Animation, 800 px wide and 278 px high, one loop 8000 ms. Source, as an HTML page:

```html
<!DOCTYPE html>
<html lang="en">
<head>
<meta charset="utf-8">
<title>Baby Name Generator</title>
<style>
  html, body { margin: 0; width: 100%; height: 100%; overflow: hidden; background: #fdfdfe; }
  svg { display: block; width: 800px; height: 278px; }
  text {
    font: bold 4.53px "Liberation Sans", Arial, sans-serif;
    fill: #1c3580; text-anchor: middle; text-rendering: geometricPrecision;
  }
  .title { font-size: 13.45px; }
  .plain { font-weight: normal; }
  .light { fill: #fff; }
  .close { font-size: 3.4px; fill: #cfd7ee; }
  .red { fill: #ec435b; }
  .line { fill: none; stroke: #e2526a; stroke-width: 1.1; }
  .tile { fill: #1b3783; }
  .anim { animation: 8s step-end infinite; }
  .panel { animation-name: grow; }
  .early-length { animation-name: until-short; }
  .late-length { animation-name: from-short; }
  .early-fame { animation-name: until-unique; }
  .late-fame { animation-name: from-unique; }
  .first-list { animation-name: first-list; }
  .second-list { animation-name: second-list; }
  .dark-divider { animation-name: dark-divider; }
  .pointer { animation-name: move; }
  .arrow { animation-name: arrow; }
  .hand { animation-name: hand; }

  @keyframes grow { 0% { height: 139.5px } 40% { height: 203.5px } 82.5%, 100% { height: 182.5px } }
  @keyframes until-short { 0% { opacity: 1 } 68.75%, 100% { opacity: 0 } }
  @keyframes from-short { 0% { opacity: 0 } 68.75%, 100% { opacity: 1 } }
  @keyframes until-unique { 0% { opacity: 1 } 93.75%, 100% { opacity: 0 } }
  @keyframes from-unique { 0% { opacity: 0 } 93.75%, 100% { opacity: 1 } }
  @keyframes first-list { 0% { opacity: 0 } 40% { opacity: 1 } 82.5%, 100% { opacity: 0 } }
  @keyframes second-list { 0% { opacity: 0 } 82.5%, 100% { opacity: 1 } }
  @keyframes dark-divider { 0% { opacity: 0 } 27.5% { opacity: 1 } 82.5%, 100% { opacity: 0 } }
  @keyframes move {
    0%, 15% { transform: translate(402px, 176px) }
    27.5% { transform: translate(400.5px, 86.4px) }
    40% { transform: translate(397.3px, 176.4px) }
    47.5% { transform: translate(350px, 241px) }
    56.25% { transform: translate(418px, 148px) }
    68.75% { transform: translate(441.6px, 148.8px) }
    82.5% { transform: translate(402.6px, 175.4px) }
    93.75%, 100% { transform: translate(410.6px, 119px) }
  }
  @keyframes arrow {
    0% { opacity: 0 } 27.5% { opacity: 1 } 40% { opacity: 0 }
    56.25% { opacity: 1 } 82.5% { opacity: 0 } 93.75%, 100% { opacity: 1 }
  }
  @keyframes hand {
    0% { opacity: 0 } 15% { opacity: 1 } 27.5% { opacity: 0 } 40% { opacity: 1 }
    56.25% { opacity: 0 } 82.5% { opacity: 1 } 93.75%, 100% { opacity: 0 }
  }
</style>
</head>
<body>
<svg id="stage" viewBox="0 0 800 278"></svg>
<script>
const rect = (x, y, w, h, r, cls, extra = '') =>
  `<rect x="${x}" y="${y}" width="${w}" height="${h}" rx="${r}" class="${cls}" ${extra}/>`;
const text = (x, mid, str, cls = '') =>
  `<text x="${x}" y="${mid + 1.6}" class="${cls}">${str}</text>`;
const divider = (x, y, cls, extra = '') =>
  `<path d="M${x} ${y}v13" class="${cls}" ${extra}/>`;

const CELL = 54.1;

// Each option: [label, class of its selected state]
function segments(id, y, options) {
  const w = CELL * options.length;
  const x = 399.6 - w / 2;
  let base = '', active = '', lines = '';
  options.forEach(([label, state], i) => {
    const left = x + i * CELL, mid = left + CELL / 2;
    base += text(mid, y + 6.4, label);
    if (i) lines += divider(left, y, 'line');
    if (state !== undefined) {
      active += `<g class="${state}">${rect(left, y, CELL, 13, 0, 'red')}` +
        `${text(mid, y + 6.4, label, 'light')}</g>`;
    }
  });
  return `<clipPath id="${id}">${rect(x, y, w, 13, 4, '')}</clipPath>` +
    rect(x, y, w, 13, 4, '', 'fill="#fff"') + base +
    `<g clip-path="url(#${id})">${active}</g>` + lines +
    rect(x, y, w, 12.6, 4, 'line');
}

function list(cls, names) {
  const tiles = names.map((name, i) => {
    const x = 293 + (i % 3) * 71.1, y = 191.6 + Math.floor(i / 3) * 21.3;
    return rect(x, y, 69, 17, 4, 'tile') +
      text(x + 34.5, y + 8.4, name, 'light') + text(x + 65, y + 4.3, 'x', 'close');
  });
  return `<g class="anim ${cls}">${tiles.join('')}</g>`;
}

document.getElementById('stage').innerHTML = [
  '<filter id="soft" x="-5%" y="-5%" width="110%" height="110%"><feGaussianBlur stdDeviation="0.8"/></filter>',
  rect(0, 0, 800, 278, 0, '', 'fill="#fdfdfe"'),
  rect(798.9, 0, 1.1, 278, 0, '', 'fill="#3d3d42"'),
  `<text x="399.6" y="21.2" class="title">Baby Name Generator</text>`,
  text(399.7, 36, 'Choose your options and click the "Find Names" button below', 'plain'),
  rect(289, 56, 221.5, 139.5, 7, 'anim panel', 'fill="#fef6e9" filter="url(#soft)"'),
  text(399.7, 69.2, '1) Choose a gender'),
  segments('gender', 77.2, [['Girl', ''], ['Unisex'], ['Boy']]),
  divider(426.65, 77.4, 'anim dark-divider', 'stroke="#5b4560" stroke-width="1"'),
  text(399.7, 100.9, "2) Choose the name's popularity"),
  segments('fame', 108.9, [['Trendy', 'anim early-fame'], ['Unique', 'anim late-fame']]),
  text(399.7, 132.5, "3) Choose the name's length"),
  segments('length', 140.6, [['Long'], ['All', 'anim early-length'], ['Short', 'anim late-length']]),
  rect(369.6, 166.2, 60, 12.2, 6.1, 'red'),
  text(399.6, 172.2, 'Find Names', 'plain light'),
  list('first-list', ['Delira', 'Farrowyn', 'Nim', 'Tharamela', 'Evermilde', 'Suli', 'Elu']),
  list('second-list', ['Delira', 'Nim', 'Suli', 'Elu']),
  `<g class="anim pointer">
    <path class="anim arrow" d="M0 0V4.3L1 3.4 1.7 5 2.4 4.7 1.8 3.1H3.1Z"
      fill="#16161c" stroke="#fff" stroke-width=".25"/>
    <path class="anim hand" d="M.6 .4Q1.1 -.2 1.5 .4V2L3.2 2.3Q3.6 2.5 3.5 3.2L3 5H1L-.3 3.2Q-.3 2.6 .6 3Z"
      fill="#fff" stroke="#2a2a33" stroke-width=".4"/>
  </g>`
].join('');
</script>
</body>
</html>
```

---+---

- **TASK INSTRUCTIONS**
The data should be copied out in full, exactly as it reads.

- **EXERCISE SOLUTION**
Animation, 800 px wide and 278 px high, one loop 8000 ms. Source, as an HTML page:

```html
<!DOCTYPE html>
<html lang="en">
<head>
<meta charset="utf-8">
<title>Baby Name Generator</title>
<style>
  html, body { margin: 0; width: 100%; height: 100%; overflow: hidden; background: #fdfdfe; }
  svg { display: block; width: 800px; height: 278px; }
  text {
    font: bold 4.53px "Liberation Sans", Arial, sans-serif;
    fill: #1c3580; text-anchor: middle; text-rendering: geometricPrecision;
  }
  .title { font-size: 13.45px; }
  .plain { font-weight: normal; }
  .light { fill: #fff; }
  .close { font-size: 3.4px; fill: #cfd7ee; }
  .red { fill: #ec435b; }
  .line { fill: none; stroke: #e2526a; stroke-width: 1.1; }
  .tile { fill: #1b3783; }
  .anim { animation: 8s step-end infinite; }
  .panel { animation-name: grow; }
  .early-length { animation-name: until-short; }
  .late-length { animation-name: from-short; }
  .early-fame { animation-name: until-unique; }
  .late-fame { animation-name: from-unique; }
  .first-list { animation-name: first-list; }
  .second-list { animation-name: second-list; }
  .dark-divider { animation-name: dark-divider; }
  .pointer { animation-name: move; }
  .arrow { animation-name: arrow; }
  .hand { animation-name: hand; }

  @keyframes grow { 0% { height: 139.5px } 40% { height: 203.5px } 82.5%, 100% { height: 182.5px } }
  @keyframes until-short { 0% { opacity: 1 } 68.75%, 100% { opacity: 0 } }
  @keyframes from-short { 0% { opacity: 0 } 68.75%, 100% { opacity: 1 } }
  @keyframes until-unique { 0% { opacity: 1 } 93.75%, 100% { opacity: 0 } }
  @keyframes from-unique { 0% { opacity: 0 } 93.75%, 100% { opacity: 1 } }
  @keyframes first-list { 0% { opacity: 0 } 40% { opacity: 1 } 82.5%, 100% { opacity: 0 } }
  @keyframes second-list { 0% { opacity: 0 } 82.5%, 100% { opacity: 1 } }
  @keyframes dark-divider { 0% { opacity: 0 } 27.5% { opacity: 1 } 82.5%, 100% { opacity: 0 } }
  @keyframes move {
    0%, 15% { transform: translate(402px, 176px) }
    27.5% { transform: translate(400.5px, 86.4px) }
    40% { transform: translate(397.3px, 176.4px) }
    47.5% { transform: translate(350px, 241px) }
    56.25% { transform: translate(418px, 148px) }
    68.75% { transform: translate(441.6px, 148.8px) }
    82.5% { transform: translate(402.6px, 175.4px) }
    93.75%, 100% { transform: translate(410.6px, 119px) }
  }
  @keyframes arrow {
    0% { opacity: 0 } 27.5% { opacity: 1 } 40% { opacity: 0 }
    56.25% { opacity: 1 } 82.5% { opacity: 0 } 93.75%, 100% { opacity: 1 }
  }
  @keyframes hand {
    0% { opacity: 0 } 15% { opacity: 1 } 27.5% { opacity: 0 } 40% { opacity: 1 }
    56.25% { opacity: 0 } 82.5% { opacity: 1 } 93.75%, 100% { opacity: 0 }
  }
</style>
</head>
<body>
<svg id="stage" viewBox="0 0 800 278"></svg>
<script>
const rect = (x, y, w, h, r, cls, extra = '') =>
  `<rect x="${x}" y="${y}" width="${w}" height="${h}" rx="${r}" class="${cls}" ${extra}/>`;
const text = (x, mid, str, cls = '') =>
  `<text x="${x}" y="${mid + 1.6}" class="${cls}">${str}</text>`;
const divider = (x, y, cls, extra = '') =>
  `<path d="M${x} ${y}v13" class="${cls}" ${extra}/>`;

const CELL = 54.1;

// Each option: [label, class of its selected state]
function segments(id, y, options) {
  const w = CELL * options.length;
  const x = 399.6 - w / 2;
  let base = '', active = '', lines = '';
  options.forEach(([label, state], i) => {
    const left = x + i * CELL, mid = left + CELL / 2;
    base += text(mid, y + 6.4, label);
    if (i) lines += divider(left, y, 'line');
    if (state !== undefined) {
      active += `<g class="${state}">${rect(left, y, CELL, 13, 0, 'red')}` +
        `${text(mid, y + 6.4, label, 'light')}</g>`;
    }
  });
  return `<clipPath id="${id}">${rect(x, y, w, 13, 4, '')}</clipPath>` +
    rect(x, y, w, 13, 4, '', 'fill="#fff"') + base +
    `<g clip-path="url(#${id})">${active}</g>` + lines +
    rect(x, y, w, 12.6, 4, 'line');
}

function list(cls, names) {
  const tiles = names.map((name, i) => {
    const x = 293 + (i % 3) * 71.1, y = 191.6 + Math.floor(i / 3) * 21.3;
    return rect(x, y, 69, 17, 4, 'tile') +
      text(x + 34.5, y + 8.4, name, 'light') + text(x + 65, y + 4.3, 'x', 'close');
  });
  return `<g class="anim ${cls}">${tiles.join('')}</g>`;
}

document.getElementById('stage').innerHTML = [
  '<filter id="soft" x="-5%" y="-5%" width="110%" height="110%"><feGaussianBlur stdDeviation="0.8"/></filter>',
  rect(0, 0, 800, 278, 0, '', 'fill="#fdfdfe"'),
  rect(798.9, 0, 1.1, 278, 0, '', 'fill="#3d3d42"'),
  `<text x="399.6" y="21.2" class="title">Baby Name Generator</text>`,
  text(399.7, 36, 'Choose your options and click the "Find Names" button below', 'plain'),
  rect(289, 56, 221.5, 139.5, 7, 'anim panel', 'fill="#fef6e9" filter="url(#soft)"'),
  text(399.7, 69.2, '1) Choose a gender'),
  segments('gender', 77.2, [['Girl', ''], ['Unisex'], ['Boy']]),
  divider(426.65, 77.4, 'anim dark-divider', 'stroke="#5b4560" stroke-width="1"'),
  text(399.7, 100.9, "2) Choose the name's popularity"),
  segments('fame', 108.9, [['Trendy', 'anim early-fame'], ['Unique', 'anim late-fame']]),
  text(399.7, 132.5, "3) Choose the name's length"),
  segments('length', 140.6, [['Long'], ['All', 'anim early-length'], ['Short', 'anim late-length']]),
  rect(369.6, 166.2, 60, 12.2, 6.1, 'red'),
  text(399.6, 172.2, 'Find Names', 'plain light'),
  list('first-list', ['Delira', 'Farrowyn', 'Nim', 'Tharamela', 'Evermilde', 'Suli', 'Elu']),
  list('second-list', ['Delira', 'Nim', 'Suli', 'Elu']),
  `<g class="anim pointer">
    <path class="anim arrow" d="M0 0V4.3L1 3.4 1.7 5 2.4 4.7 1.8 3.1H3.1Z"
      fill="#16161c" stroke="#fff" stroke-width=".25"/>
    <path class="anim hand" d="M.6 .4Q1.1 -.2 1.5 .4V2L3.2 2.3Q3.6 2.5 3.5 3.2L3 5H1L-.3 3.2Q-.3 2.6 .6 3Z"
      fill="#fff" stroke="#2a2a33" stroke-width=".4"/>
  </g>`
].join('');
</script>
</body>
</html>
```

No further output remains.